(Beginning of MATERIAL FOR THE TASK)
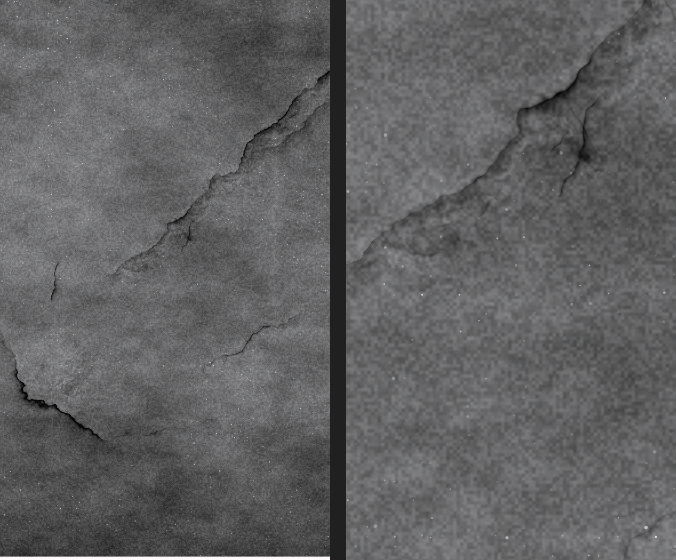
Left, the full canvas; right, a detail of the centre.
This texture is drawn by a Shadertoy shader. Its source:

```glsl
// Dark grey slate slab with broken ledges, fine grain and pale mineral specks.
const vec3 STONE_TINT = vec3(0.995, 0.997, 1.008);
const vec3 BORDER_COLOR = vec3(0.99, 0.975, 0.98);
const float BORDER_HEIGHT = 0.006;
const float MID_TONE = 0.422;
const float FOOT_TONE = 0.26;
const float CLOUD_CONTRAST = 0.23;
const float GRAIN_CONTRAST = 0.125;
const float RELIEF_CONTRAST = 0.65;
const float SPECK_CELLS = 180.0;
const float SPECK_CHANCE = 0.16;

// Ledge outlines; shadow falls on the left of the travel direction
const int N = 6;
const vec2 RIDGE[N] = vec2[N](vec2(0.61, 0.89), vec2(0.485, 0.78), vec2(0.425, 0.705),
    vec2(0.346, 0.642), vec2(0.318, 0.60), vec2(0.216, 0.521));
const vec2 BOULDER[N] = vec2[N](vec2(0.183, 0.222), vec2(0.138, 0.241), vec2(0.098, 0.274),
    vec2(0.052, 0.29), vec2(0.04, 0.34), vec2(0.014, 0.39));
const vec2 SHELF[N] = vec2[N](vec2(0.53, 0.44), vec2(0.49, 0.418), vec2(0.459, 0.40),
    vec2(0.43, 0.378), vec2(0.375, 0.352), vec2(0.36, 0.338));

float hash(vec2 cell) {
    uvec2 q = uvec2(ivec2(cell)) * uvec2(1597334673u, 3812015801u);
    uint h = (q.x ^ q.y) * 1597334673u;
    h = (h ^ (h >> 15)) * 2246822519u;
    return float((h ^ (h >> 13)) >> 8) / 16777216.0;
}

float noise(vec2 p) {
    vec2 i = floor(p), f = fract(p);
    f = f * f * (3.0 - 2.0 * f);
    return mix(mix(hash(i), hash(i + vec2(1, 0)), f.x),
               mix(hash(i + vec2(0, 1)), hash(i + 1.0), f.x), f.y);
}

vec2 jitter(vec2 p) { return vec2(noise(p), noise(p + 40.0)) - 0.5; }

float fbm(vec2 p) {
    float sum = 0.0, amp = 0.47;
    for (int i = 0; i < 5; i++) {
        sum += amp * noise(p);
        p = mat2(1.6, 1.2, -1.2, 1.6) * p + 7.3;
        amp *= 0.55;
    }
    return sum;
}

// Signed distance to a segment, positive on its left
float sideDistance(vec2 p, vec2 a, vec2 b) {
    vec2 d = b - a, q = p - a;
    float side = d.x * q.y - d.y * q.x;
    q -= d * clamp(dot(q, d) / dot(d, d), 0.0, 1.0);
    return side < 0.0 ? -length(q) : length(q);
}

float pathDistance(vec2 p, vec2 path[N]) {
    float best = 9.0;
    for (int i = 0; i < N - 1; i++) {
        float d = sideDistance(p, path[i], path[i + 1]);
        if (abs(d) < abs(best)) best = d;
    }
    return best;
}

// Crisp on the lit side, fading over width on the shaded side
float shadow(float d, float width) { return d > 0.0 ? exp(-d / width) : exp(d / 0.0009); }

float glow(vec2 p, vec2 center, float falloff) {
    return exp(-falloff * dot(p - center, p - center));
}

float specks(vec2 p, float pixel) {
    vec2 g = p * SPECK_CELLS, cell = floor(g);
    float size = mix(0.05, 0.17, pow(hash(cell + 91.0), 3.0)), soft = pixel * SPECK_CELLS;
    vec2 center = 0.35 + 0.3 * vec2(hash(cell + 17.0), hash(cell + 53.0));
    float dotMask = 1.0 - smoothstep(size - soft * 0.3, size + soft * 0.7, length(g - cell - center));
    return dotMask * step(hash(cell), SPECK_CHANCE) * mix(0.06, 0.4, pow(hash(cell + 29.0), 3.0));
}

void mainImage(out vec4 fragColor, in vec2 fragCoord) {
    float pixel = 1.0 / iResolution.y;
    vec2 p = fragCoord * pixel;
    // Ragged coordinates for the broken edges
    vec2 rough = p + 0.02 * jitter(p * 26.0) + 0.011 * jitter(p * 70.0) + 0.005 * jitter(p * 170.0);
    float ridge = pathDistance(rough, RIDGE);
    float boulder = pathDistance(rough, BOULDER);
    float shelf = pathDistance(rough, SHELF);
    float gap = smoothstep(0.35, 0.65, noise(p * 36.0 + 11.0));
    // Broad light and mottling
    float cloud = fbm(p * vec2(7.0, 11.0)) - 0.5;
    float tone = mix(FOOT_TONE, MID_TONE, smoothstep(0.0, 0.38, p.y));
    tone -= 0.11 * smoothstep(0.72, 1.02, p.y) * (0.5 + p.x);
    tone += CLOUD_CONTRAST * cloud + 0.13 * (fbm(p * vec2(30.0, 52.0) + 5.0) - 0.5);
    tone += 0.04 * glow(p, vec2(0.10, 0.62), 30.0) + 0.05 * glow(p, vec2(0.12, 0.32), 200.0);
    tone -= 0.06 * glow(p, vec2(0.58, 0.70), 60.0) + 0.04 * glow(p, vec2(0.36, 0.54), 150.0);
    // Chipped relief and hairline creases beside the ledges
    float chips = fbm(rough * 42.0) - fbm(rough * 42.0 + vec2(-0.12, 0.16));
    float near = exp(-abs(ridge - 0.015) / 0.016) + 0.8 * glow(p, vec2(0.12, 0.32), 250.0)
               + 0.6 * exp(-abs(shelf) / 0.014);
    float crease = exp(-abs(noise(rough * vec2(42.0, 26.0) + 3.0) - 0.5) / 0.025);
    tone += RELIEF_CONTRAST * chips * (0.10 + near);
    tone -= 0.16 * crease * gap * exp(-abs(ridge - 0.022) / 0.012);
    // Ledge shadows, lit rims, upper band and pale seam
    tone -= shadow(ridge, 0.004) * mix(0.05, 0.28, gap) + 0.08 * shadow(ridge, 0.03);
    tone -= shadow(boulder, 0.004) * mix(0.08, 0.42, smoothstep(0.36, 0.33, p.y));
    tone -= 0.06 * shadow(boulder, 0.03) + shadow(shelf, 0.003) * mix(0.09, 0.27, gap);
    tone += 0.03 * (exp(-abs(ridge + 0.005) / 0.004) + exp(-abs(boulder + 0.008) / 0.006));
    tone -= 0.17 * shadow(-sideDistance(rough, vec2(0.49, 0.745), vec2(0.62, 0.83)), 0.016);
    float seam = sideDistance(mix(p, rough, 0.5), vec2(0.49, 0.735), vec2(0.494, 0.45));
    tone += 0.06 * exp(-abs(seam) / 0.009) * (0.3 + noise(p * 150.0));
    // Short cracks
    float cleft = sideDistance(rough, vec2(0.104, 0.522), vec2(0.094, 0.472));
    tone -= 0.34 * shadow(cleft, mix(0.006, 0.002, smoothstep(0.475, 0.52, p.y)));
    tone -= 0.2 * shadow(sideDistance(rough, vec2(0.343, 0.605), vec2(0.332, 0.55)), 0.002);
    tone -= 0.12 * gap * shadow(sideDistance(rough, vec2(0.39, 0.25), vec2(0.2, 0.218)), 0.002);
    // Grain, specks and bottom border
    tone += GRAIN_CONTRAST * (noise(p * 490.0) - 0.5) + 0.04 * (noise(p * 230.0 + 30.0) - 0.5);
    tone += specks(p, pixel) * smoothstep(-0.25, 0.1, cloud);
    vec3 color = STONE_TINT * clamp(tone, 0.03, 1.0);
    float border = 1.0 - smoothstep(BORDER_HEIGHT - pixel, BORDER_HEIGHT + pixel, p.y);
    fragColor = vec4(mix(color, BORDER_COLOR, border), 1.0);
}
```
(End of MATERIAL FOR THE TASK)
ACTIVITY:
Take every line from the data above that holds "specks" and copy it out.

ANSWER TO THE EXERCISE:
// Dark grey slate slab with broken ledges, fine grain and pale mineral specks.
float specks(vec2 p, float pixel) {
    // Grain, specks and bottom border
    tone += specks(p, pixel) * smoothstep(-0.25, 0.1, cloud);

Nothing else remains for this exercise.